Our objective was to determine arterial oxygen saturation as measured by pulse oximetry (SpO2) in healthy term neonates during their first 4 weeks of life. Overnight recordings of SpO2 (Nellcor N200), photoplethysmographic (pulse) waveforms from the oximeter and breathing movements were performed in 60 term infants. They were studied initially during their 1st week of life (median age 4 days, range 1-7) and then again during their 2nd-4th week (median age 17 days, range 8-27). Median baseline SpO2, measured during regular breathing, was 97.6% (range 92-100) during week 1 versus 98.0% (86.6-100) during week 2-4 (P > 0.05). Episodes of desaturation, defined as a fall in SpO2 to < or = 80% for > or = 4 s, were found in 35% of recordings obtained in week 1 compared to 60% of those obtained in week 2-4 (P < 0.01). Their frequency increased from a median of (0-41) per 12 h of recording at the initial recording to 1 (0-165) at follow up (P < 0.01). Analysis of the data by week of life showed a peak in desaturation frequency in the 2nd week of life. The infants with extreme values at follow-up (e.g. a baseline SpO2 of 86.6%, 5th percentile 91.9%, or a desaturation frequency of 165 per 12 h of recording, 95th percentile 32) had had values well within the normal range during their initial recording (a baseline SpO2 of 94.4%, or a desaturation frequency of 4). Most of the desaturations in the infants with extreme values were associated with periodic apnoea. These results demonstrate only relatively minor developmental changes in oxygenation in term neonates during the first 4 weeks of life. The clinical significance of outlying values, i.e. a low baseline SpO2 or a high number of episodic desaturations, remains to be determined.
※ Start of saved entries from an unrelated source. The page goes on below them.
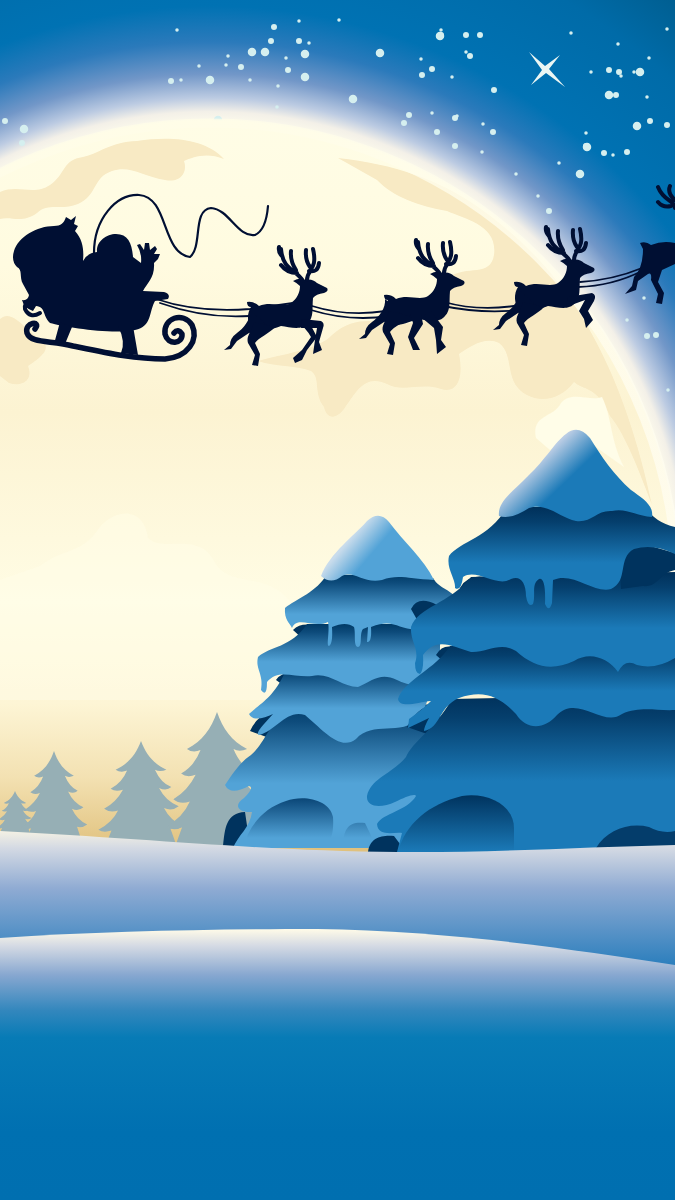
<!DOCTYPE html>
<html lang="en">
<head>
<meta charset="utf-8">
<title>Winter night sleigh ride</title>
<style>
:root{--night:#000f33;--cream:#fffce6;--crater:#f8eac4;--far-pine:#96afb5;--mid-pine:#52a3d7;--near-pine:#1b7ab8;--deep:#00335e;--snow-blue:#0072b3}
html,body{margin:0;height:100%;overflow:hidden;background:var(--snow-blue)}
svg{display:block;width:675px;height:1200px}
.crater{fill:var(--crater)}
.bright{fill:#fffde8}
.far{fill:var(--far-pine)}
.shade{fill:var(--deep)}
.stars{fill:none;stroke:#d5efef;stroke-linecap:round}
.silhouette{fill:var(--night);stroke:none}
.rein{fill:none;stroke:var(--night);stroke-linecap:round;stroke-linejoin:round}
</style>
</head>
<body>
<svg viewBox="0 0 675 1200" role="img" aria-label="Sleigh and reindeer crossing a full moon above snowy pines">
<defs>
<radialGradient id="sky" gradientUnits="userSpaceOnUse" cx="210" cy="590" r="800">
<stop offset=".58" stop-color="#fffdec"/><stop offset=".598" stop-color="#f3f0e8"/><stop offset=".615" stop-color="#bccbe2"/><stop offset=".645" stop-color="#7297c8"/><stop offset=".685" stop-color="#2b7abb"/><stop offset=".73" stop-color="#0072b3"/><stop offset=".86" stop-color="#006ba8"/><stop offset="1" stop-color="#005580"/>
</radialGradient>
<linearGradient id="moon" gradientUnits="userSpaceOnUse" x1="0" y1="120" x2="0" y2="850">
<stop offset="0" stop-color="#fffde6"/><stop offset=".2" stop-color="#fffbe0"/><stop offset=".4" stop-color="#fcf3d2"/><stop offset=".66" stop-color="#fffce4"/><stop offset=".8" stop-color="#fdf5d5"/><stop offset=".9" stop-color="#f3e1b2"/><stop offset="1" stop-color="#e0c17d"/>
</linearGradient>
<linearGradient id="moonEdge" gradientUnits="userSpaceOnUse" x1="210" y1="120" x2="675" y2="500">
<stop offset="0" stop-color="#fffde8"/><stop offset="1" stop-color="#fffdf0"/>
</linearGradient>
<linearGradient id="hill" x1="0" y1="0" x2="0" y2="1">
<stop offset="0" stop-color="#f4f1e4"/><stop offset=".12" stop-color="#d3d9e3"/><stop offset=".4" stop-color="#8fabd3"/><stop offset="1" stop-color="#1f79ba"/>
</linearGradient>
<linearGradient id="drift" gradientUnits="userSpaceOnUse" x1="0" y1="929" x2="0" y2="1200">
<stop offset="0" stop-color="#fffbe8"/><stop offset=".06" stop-color="#d6dbe4"/><stop offset=".17" stop-color="#87a7d0"/><stop offset=".3" stop-color="#3387bd"/><stop offset=".4" stop-color="#077bb6"/><stop offset=".75" stop-color="#0070b1"/><stop offset="1" stop-color="#006fb0"/>
</linearGradient>
<linearGradient id="midTier" x1="0" y1="0" x2="0" y2="1">
<stop offset="0" stop-color="#003a66"/><stop offset=".12" stop-color="#0d4b7b"/><stop offset=".55" stop-color="#52a3d7"/>
</linearGradient>
<linearGradient id="nearTier" x1="0" y1="0" x2="0" y2="1">
<stop offset="0" stop-color="#00305a"/><stop offset=".15" stop-color="#053f6d"/><stop offset=".55" stop-color="#1b7ab8"/>
</linearGradient>
<linearGradient id="hollow" x1="0" y1="0" x2="0" y2="1">
<stop offset="0" stop-color="#00335e"/><stop offset="1" stop-color="#1b7ab8"/>
</linearGradient>
<linearGradient id="midHollow" x1="0" y1="0" x2="0" y2="1">
<stop offset="0" stop-color="#0a4677"/><stop offset=".8" stop-color="#52a3d7"/>
</linearGradient>
<linearGradient id="midCap" gradientUnits="userSpaceOnUse" x1="344" y1="546" x2="364" y2="563">
<stop offset="0" stop-color="#c9dcec"/><stop offset="1" stop-color="#52a3d7"/>
</linearGradient>
<linearGradient id="nearCap" gradientUnits="userSpaceOnUse" x1="530" y1="470" x2="553" y2="494">
<stop offset="0" stop-color="#b9cce4"/><stop offset="1" stop-color="#1b7ab8"/>
</linearGradient>
<clipPath id="moonDisc"><circle cx="210" cy="590" r="470"/></clipPath>
<path id="farPine" d="M0 0C6 15 15 26 31 33Q23 36 17 33Q24 48 37 53Q31 58 22 54Q30 69 46 75Q38 81 28 77Q36 92 52 98Q44 103 36 101L44 122H-44L-36 103Q-46 106-52 102Q-35 94-28 80Q-38 83-45 78Q-30 70-22 56Q-31 59-37 55Q-23 48-17 34Q-25 37-31 33C-15 26-6 15 0 0Z"/>
<g id="deerBody">
<path class="silhouette" d="M247 302Q254 301 259 306C271 301 283 308 291 303C297 299 300 292 300 286Q297 283 293 281Q300 277 305 280Q312 278 317 283L327 288Q329 291 324 293Q316 294 313 298C312 309 314 317 308 323C302 331 290 327 281 326C269 330 260 334 254 331C246 324 247 313 251 307Q247 307 247 302Z"/>
<g class="rein" stroke-width="4"><path d="M303 281C296 269 283 271 281 249M297 273Q287 273 281 265M296 270Q290 261 291 251M307 280C307 269 318 270 313 249M309 271Q318 273 319 263M310 267Q305 260 306 250M282 256Q278 252 279 247"/></g>
</g>
<g id="hindLegs" class="silhouette"><path d="M250 310C251 319 244 328 237 333Q230 338 230 345L224 350L231 349L237 341L249 333Q260 332 265 323Z"/><path d="M254 322C251 333 246 336 248 343L255 355L252 365L258 366L260 354L255 343C259 337 269 334 275 327Z"/></g>
<path id="foreLeg" class="silhouette" d="M296 320Q306 328 311 337L302 350L293 358L295 363L302 360L307 350L317 337L308 320Z"/>
<path id="raisedLeg" class="silhouette" d="M302 319L321 321Q325 323 323 328L319 342L322 350L313 354L315 340L317 328L301 328Z"/>
</defs>

<rect id="night-sky" width="675" height="1200" fill="url(#sky)"/>
<g id="stars" class="stars">
<path stroke-width="3.5" d="M177 30h0M299 21h0M309 43h0M339 20h0M228 56h0M199 66h0M226 65h0M286 58h0M278 86h0M277 107h0M250 80h0M181 80h0M432 113h0M452 77h0M441 30h0M466 52h0M421 59h0M571 33h0M667 29h0M618 44h0M591 72h0M649 58h0M621 76h0M457 116h0M483 124h0M516 174h0M538 196h0M559 163h0M586 133h0M613 155h0M647 97h0M634 72h0M482 152h0M644 298h0M627 320h0M668 390h0"/>
<path stroke-width="6" d="M171 81h0M241 67h0M274 27h0M271 41h0M288 70h0M299 41h0M409 115h0M404 123h0M422 75h0M432 69h0M441 35h0M466 35h0M480 35h0M470 56h0M455 118h0M437 132h0M493 132h0M494 90h0M455 146h0M549 211h0M586 146h0M604 153h0M627 152h0M616 95h0M650 121h0M667 125h0M609 70h0M619 72h0M647 336h0M656 335h0M22 143h0M5 121h0"/>
<path stroke-width="8.5" d="M210 80h0M252 52h0M265 52h0M218 120h0M305 77h0M353 99h0M380 53h0M580 174h0M587 147h0M637 126h0M609 95h0M640 72h0M440 36h0M24 129h0M305 54h0"/>
<path id="sparkle" fill="#eaf6f4" stroke="none" d="M529 52L545 66L560 55L549 69L565 87L546 73L531 85L542 70Z"/>
</g>

<g id="full-moon">
<circle cx="210" cy="590" r="470" fill="url(#moon)"/>
<g clip-path="url(#moonDisc)">
<path class="crater" d="M0 192C18 184 34 196 50 185C66 174 62 160 83 157C98 154 110 142 137 141C169 136 205 138 224 159C207 152 193 157 184 161C188 173 180 183 165 180C142 176 130 165 112 171C92 178 98 195 78 204C62 211 48 202 37 213C22 224 12 216 0 219Z"/>
<path class="crater" d="M338 158C394 164 440 180 478 207C546 255 615 330 652 505C635 459 622 430 610 416C598 386 582 390 574 382C558 404 531 403 518 388C506 374 513 354 499 343C486 336 470 346 459 354C464 379 457 394 441 389C421 382 403 393 387 384C366 374 357 390 346 406C338 419 327 421 324 407C313 393 321 378 311 371C294 365 276 367 258 361C282 354 318 350 332 335C365 305 397 335 426 318C447 303 425 290 447 278C468 264 490 278 494 255C498 225 465 219 447 211C419 206 393 197 377 180Z"/>
<path class="crater" d="M0 319C12 308 24 329 40 339C54 348 40 358 28 366C34 381 21 387 9 383L0 376Z"/>
<path class="bright" d="M536 438C531 414 554 418 561 403C572 390 590 402 602 397C612 417 610 440 624 467L600 450L577 430L550 450Z"/>
<path class="bright" opacity=".45" d="M40 566C64 548 84 553 99 528C119 505 145 510 148 538C163 553 198 531 214 561C230 592 272 566 297 612V700H0V580Z"/>
</g>
<circle cx="210" cy="590" r="467" fill="none" stroke="url(#moonEdge)" stroke-width="9" opacity=".8"/>
</g>

<g id="sleigh">
<path class="rein" stroke-width="2.2" d="M94 253C94 219 116 194 139 195C169 197 161 253 190 257C203 246 192 210 211 208C229 209 238 238 255 235Q266 230 268 206"/>
<path class="silhouette" d="M23 284C19 277 23 270 17 267Q11 261 14 251C18 237 37 226 54 226C61 226 64 223 66 217L71 220L76 216L74 224L78 226L75 231C83 240 84 250 83 261Q87 253 97 252C96 242 106 234 116 234C128 234 132 243 133 257L141 263Q142 253 137 245L140 244L144 250L145 243L149 243L150 250L155 246L157 249L154 254L160 254L158 259L154 263C155 278 147 283 143 291L164 292Q171 294 168 299L155 301C149 311 152 327 135 330C113 335 64 327 50 323C42 315 46 307 36 306L33 311Q24 308 22 300Q28 301 29 295Z"/>
<path class="silhouette" d="M60 322L72 327L65 344H54ZM118 326H133L138 355L121 353Q126 342 118 326Z"/>
<g class="rein" stroke-width="5.5"><path d="M35 329C42 320 24 322 27 333C31 344 51 340 73 346C107 353 134 359 165 359C188 357 199 340 192 325C183 311 163 318 165 334C168 346 183 344 182 334Q178 328 174 333"/><path stroke-width="4" d="M31 301Q24 303 25 309Q30 319 40 313"/></g>
</g>

<g id="reindeer-team">
<g class="rein" stroke-width="1.8"><path d="M156 299Q197 313 250 309L300 302M160 303Q205 319 250 316M312 306Q347 317 386 311L438 296M311 310Q350 322 389 316M444 302Q480 312 520 305L566 285M443 306Q482 314 520 310M578 287Q612 286 642 271M580 282Q613 280 642 268"/></g>
<g id="deer-one"><use href="#deerBody"/><use href="#hindLegs"/><use href="#foreLeg"/><use href="#raisedLeg"/></g>
<g id="deer-two"><use href="#deerBody" x="137" y="-7"/><use href="#hindLegs" x="135" y="-11"/>
<path class="silhouette" d="M431 311L443 327L441 340L446 347L437 354L436 340L434 328L421 317ZM421 314L423 324L414 338L420 350L413 350L408 337L413 323L410 314Z"/></g>
<g id="deer-three"><use href="#deerBody" x="267" y="-20"/><use href="#hindLegs" x="269" y="-20"/>
<path class="silhouette" d="M568 297L592 293Q597 295 594 301L588 311L593 320L586 328L584 319L579 311L585 300L566 307Z"/></g>
<g id="deer-four"><path class="silhouette" d="M640 243Q646 241 651 245Q663 240 675 243V264L662 270L658 282L664 293L662 304L656 303L658 294L651 280Q652 272 648 274L638 281L636 290L625 294L632 286L634 277Q643 268 643 249Z"/>
<path class="rein" stroke-width="4" d="M675 208C674 199 664 202 658 187M675 200Q667 193 670 186M671 206Q663 208 658 202"/></g>
</g>

<g id="far-pines" class="far">
<use href="#farPine" transform="translate(15 791) scale(.36)"/>
<use href="#farPine" transform="translate(54 751) scale(.64 .75)"/>
<use href="#farPine" transform="translate(141 741) scale(.82 .87)"/>
<use href="#farPine" transform="translate(217 712) scale(.97 1.12)"/>
</g>

<g id="middle-pine">
<path class="shade" d="M223 846C225 828 226 813 245 812L250 846ZM250 731Q260 709 285 711L275 740ZM276 680Q283 670 299 673L290 690ZM293 630Q300 623 312 625L304 640Z"/>
<path fill="url(#midTier)" d="M288 710C266 728 265 743 251 755C240 762 231 776 225 785Q230 796 249 786Q255 787 244 798C233 805 238 813 252 812C250 828 238 835 233 848H440V704Z"/>
<path fill="url(#midHollow)" d="M243 848C249 825 264 808 286 801C304 794 330 800 333 817C334 833 331 840 326 848ZM343 848C343 828 349 821 365 823L377 848Z"/>
<path fill="url(#midTier)" d="M285 672C274 697 261 703 249 714C253 722 264 718 273 714L264 724Q255 734 259 735C276 731 286 709 305 715C322 729 340 752 356 739C373 720 399 737 421 718L440 666Z"/>
<path fill="url(#midTier)" d="M307 624C291 648 270 646 258 657C255 669 264 674 261 690Q267 698 267 682C278 668 295 678 312 676C330 672 341 687 358 687C373 680 381 672 397 680Q420 692 440 676V624Z"/>
<path fill="url(#midTier)" d="M327 574C317 592 296 599 285 608C284 620 290 623 292 628C297 615 314 629 328 622C330 631 326 646 329 646Q333 644 332 627Q346 621 354 627C356 634 353 646 358 647C363 646 359 634 363 629L368 627L367 642Q372 643 371 627C397 617 396 632 424 629Q456 626 459 602C451 588 440 590 433 578Z"/>
<path fill="url(#midCap)" d="M321 576C330 553 355 535 367 521Q379 510 389 522C403 541 424 559 434 580C409 579 398 574 382 580C363 584 355 570 342 576Q331 585 321 576Z"/>
</g>

<g id="near-pine">
<path class="shade" d="M368 852C370 837 382 835 394 836L406 852ZM407 727Q419 702 446 703L430 735ZM411 609Q418 595 437 605L420 625ZM436 655Q443 643 456 648L445 663ZM460 588Q467 574 486 577L477 592Z"/>
<path fill="url(#nearTier)" d="M452 699C435 729 412 742 406 757C392 774 371 778 367 796C366 808 382 808 395 802C405 797 415 793 416 796C407 811 383 813 377 824C378 837 393 832 402 833L397 852H675V694Z"/>
<path fill="url(#hollow)" d="M398 852C405 824 429 804 462 796C489 792 514 806 514 828V852Z"/>
<path class="shade" opacity=".85" d="M596 848C607 830 629 822 649 827Q662 834 675 831V846Z"/>
<path fill="url(#nearTier)" d="M450 646C436 669 404 680 398 699C400 709 418 702 431 701Q423 709 409 719L408 728L429 718Q424 727 424 731C441 728 438 707 459 698C484 689 500 697 516 714C527 731 545 729 557 715C578 694 603 728 622 714C640 706 656 711 675 710V642Z"/>
<path fill="url(#nearTier)" d="M471 577C449 604 418 607 411 627C410 642 420 649 415 663Q415 674 420 674Q424 670 423 655C437 636 453 647 471 652C486 653 500 641 516 651C535 668 552 671 574 661C590 651 608 658 618 672Q625 658 637 665Q655 670 675 658V572Z"/>
<path class="shade" d="M621 589C620 562 623 545 647 545L675 553V570C659 573 658 588 643 586Z"/>
<path fill="url(#nearTier)" d="M507 507C490 538 460 541 449 556C446 569 456 579 455 588Q461 592 463 577C477 568 497 588 511 579C520 575 526 582 526 596Q528 608 533 604C536 595 531 584 539 579Q546 577 545 604Q549 613 552 603L553 580C573 571 594 594 611 589C629 581 617 558 634 549Q653 543 675 554V527Q654 522 646 507Z"/>
<path fill="url(#nearCap)" d="M499 516C497 501 515 490 528 476C546 459 555 442 566 434Q578 424 590 438C601 456 614 475 631 490C642 498 654 505 652 517C636 516 627 508 612 511C596 510 592 523 576 521C560 518 547 502 529 508Q511 520 499 516Z"/>
</g>

<g id="snow-hills">
<path fill="url(#hill)" d="M0 831C153 839 266 851 397 852C490 853 584 847 675 845V975H0Z"/>
<path fill="url(#drift)" d="M0 938C104 931 221 929 317 929C451 931 570 949 675 965V1200H0Z"/>
</g>
</svg>
</body>
</html>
Conclusion: These healthy term neonates had values for baseline oxygen saturation and desaturation frequency that were not substantially different from those observed in older infants.